▶ [WHAT NEEDS TO BE DONE]:
Write out the data again in full, keeping every character the same.
◇ ◇ ◇ ◇ ◇ ◇ ◇
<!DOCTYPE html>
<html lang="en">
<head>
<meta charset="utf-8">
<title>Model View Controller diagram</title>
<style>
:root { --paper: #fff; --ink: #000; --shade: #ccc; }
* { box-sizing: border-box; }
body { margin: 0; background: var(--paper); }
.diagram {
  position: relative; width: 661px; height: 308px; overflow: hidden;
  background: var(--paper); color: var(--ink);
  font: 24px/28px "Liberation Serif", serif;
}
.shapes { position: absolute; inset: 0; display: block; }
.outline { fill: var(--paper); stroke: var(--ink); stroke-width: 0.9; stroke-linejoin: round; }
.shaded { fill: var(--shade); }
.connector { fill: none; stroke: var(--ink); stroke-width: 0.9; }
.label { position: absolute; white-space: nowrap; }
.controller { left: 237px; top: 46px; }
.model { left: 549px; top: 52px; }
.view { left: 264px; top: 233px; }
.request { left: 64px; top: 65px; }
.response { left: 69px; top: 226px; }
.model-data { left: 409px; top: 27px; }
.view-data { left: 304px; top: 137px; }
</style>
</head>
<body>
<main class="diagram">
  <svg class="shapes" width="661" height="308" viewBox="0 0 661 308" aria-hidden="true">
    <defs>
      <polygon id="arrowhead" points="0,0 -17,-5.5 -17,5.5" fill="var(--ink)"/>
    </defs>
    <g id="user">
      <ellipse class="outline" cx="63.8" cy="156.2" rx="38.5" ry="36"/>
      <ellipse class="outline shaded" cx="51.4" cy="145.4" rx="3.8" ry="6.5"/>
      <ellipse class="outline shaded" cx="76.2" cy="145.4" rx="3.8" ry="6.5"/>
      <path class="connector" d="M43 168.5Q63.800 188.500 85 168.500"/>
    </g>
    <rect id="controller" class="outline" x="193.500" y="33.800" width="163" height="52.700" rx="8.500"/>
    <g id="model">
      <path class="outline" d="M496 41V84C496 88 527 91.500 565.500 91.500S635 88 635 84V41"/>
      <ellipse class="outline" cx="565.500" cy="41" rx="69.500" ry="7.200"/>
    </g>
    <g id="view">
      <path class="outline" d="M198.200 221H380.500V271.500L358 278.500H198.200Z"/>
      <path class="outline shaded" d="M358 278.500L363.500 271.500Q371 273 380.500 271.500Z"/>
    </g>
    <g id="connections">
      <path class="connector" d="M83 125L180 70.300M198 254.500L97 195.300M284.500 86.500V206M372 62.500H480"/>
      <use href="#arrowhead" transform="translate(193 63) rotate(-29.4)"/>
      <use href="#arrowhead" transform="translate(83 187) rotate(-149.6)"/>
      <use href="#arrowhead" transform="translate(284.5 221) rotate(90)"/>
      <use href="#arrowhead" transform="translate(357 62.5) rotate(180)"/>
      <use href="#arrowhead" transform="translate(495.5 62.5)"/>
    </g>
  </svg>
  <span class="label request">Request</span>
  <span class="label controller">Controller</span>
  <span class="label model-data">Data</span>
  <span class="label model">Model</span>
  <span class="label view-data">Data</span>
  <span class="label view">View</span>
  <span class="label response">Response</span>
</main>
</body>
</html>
◇ ◇ ◇ ◇ ◇ ◇ ◇
▶ [SOLVED PROBLEM]:
<!DOCTYPE html>
<html lang="en">
<head>
<meta charset="utf-8">
<title>Model View Controller diagram</title>
<style>
:root { --paper: #fff; --ink: #000; --shade: #ccc; }
* { box-sizing: border-box; }
body { margin: 0; background: var(--paper); }
.diagram {
  position: relative; width: 661px; height: 308px; overflow: hidden;
  background: var(--paper); color: var(--ink);
  font: 24px/28px "Liberation Serif", serif;
}
.shapes { position: absolute; inset: 0; display: block; }
.outline { fill: var(--paper); stroke: var(--ink); stroke-width: 0.9; stroke-linejoin: round; }
.shaded { fill: var(--shade); }
.connector { fill: none; stroke: var(--ink); stroke-width: 0.9; }
.label { position: absolute; white-space: nowrap; }
.controller { left: 237px; top: 46px; }
.model { left: 549px; top: 52px; }
.view { left: 264px; top: 233px; }
.request { left: 64px; top: 65px; }
.response { left: 69px; top: 226px; }
.model-data { left: 409px; top: 27px; }
.view-data { left: 304px; top: 137px; }
</style>
</head>
<body>
<main class="diagram">
  <svg class="shapes" width="661" height="308" viewBox="0 0 661 308" aria-hidden="true">
    <defs>
      <polygon id="arrowhead" points="0,0 -17,-5.5 -17,5.5" fill="var(--ink)"/>
    </defs>
    <g id="user">
      <ellipse class="outline" cx="63.8" cy="156.2" rx="38.5" ry="36"/>
      <ellipse class="outline shaded" cx="51.4" cy="145.4" rx="3.8" ry="6.5"/>
      <ellipse class="outline shaded" cx="76.2" cy="145.4" rx="3.8" ry="6.5"/>
      <path class="connector" d="M43 168.5Q63.800 188.500 85 168.500"/>
    </g>
    <rect id="controller" class="outline" x="193.500" y="33.800" width="163" height="52.700" rx="8.500"/>
    <g id="model">
      <path class="outline" d="M496 41V84C496 88 527 91.500 565.500 91.500S635 88 635 84V41"/>
      <ellipse class="outline" cx="565.500" cy="41" rx="69.500" ry="7.200"/>
    </g>
    <g id="view">
      <path class="outline" d="M198.200 221H380.500V271.500L358 278.500H198.200Z"/>
      <path class="outline shaded" d="M358 278.500L363.500 271.500Q371 273 380.500 271.500Z"/>
    </g>
    <g id="connections">
      <path class="connector" d="M83 125L180 70.300M198 254.500L97 195.300M284.500 86.500V206M372 62.500H480"/>
      <use href="#arrowhead" transform="translate(193 63) rotate(-29.4)"/>
      <use href="#arrowhead" transform="translate(83 187) rotate(-149.6)"/>
      <use href="#arrowhead" transform="translate(284.5 221) rotate(90)"/>
      <use href="#arrowhead" transform="translate(357 62.5) rotate(180)"/>
      <use href="#arrowhead" transform="translate(495.5 62.5)"/>
    </g>
  </svg>
  <span class="label request">Request</span>
  <span class="label controller">Controller</span>
  <span class="label model-data">Data</span>
  <span class="label model">Model</span>
  <span class="label view-data">Data</span>
  <span class="label view">View</span>
  <span class="label response">Response</span>
</main>
</body>
</html>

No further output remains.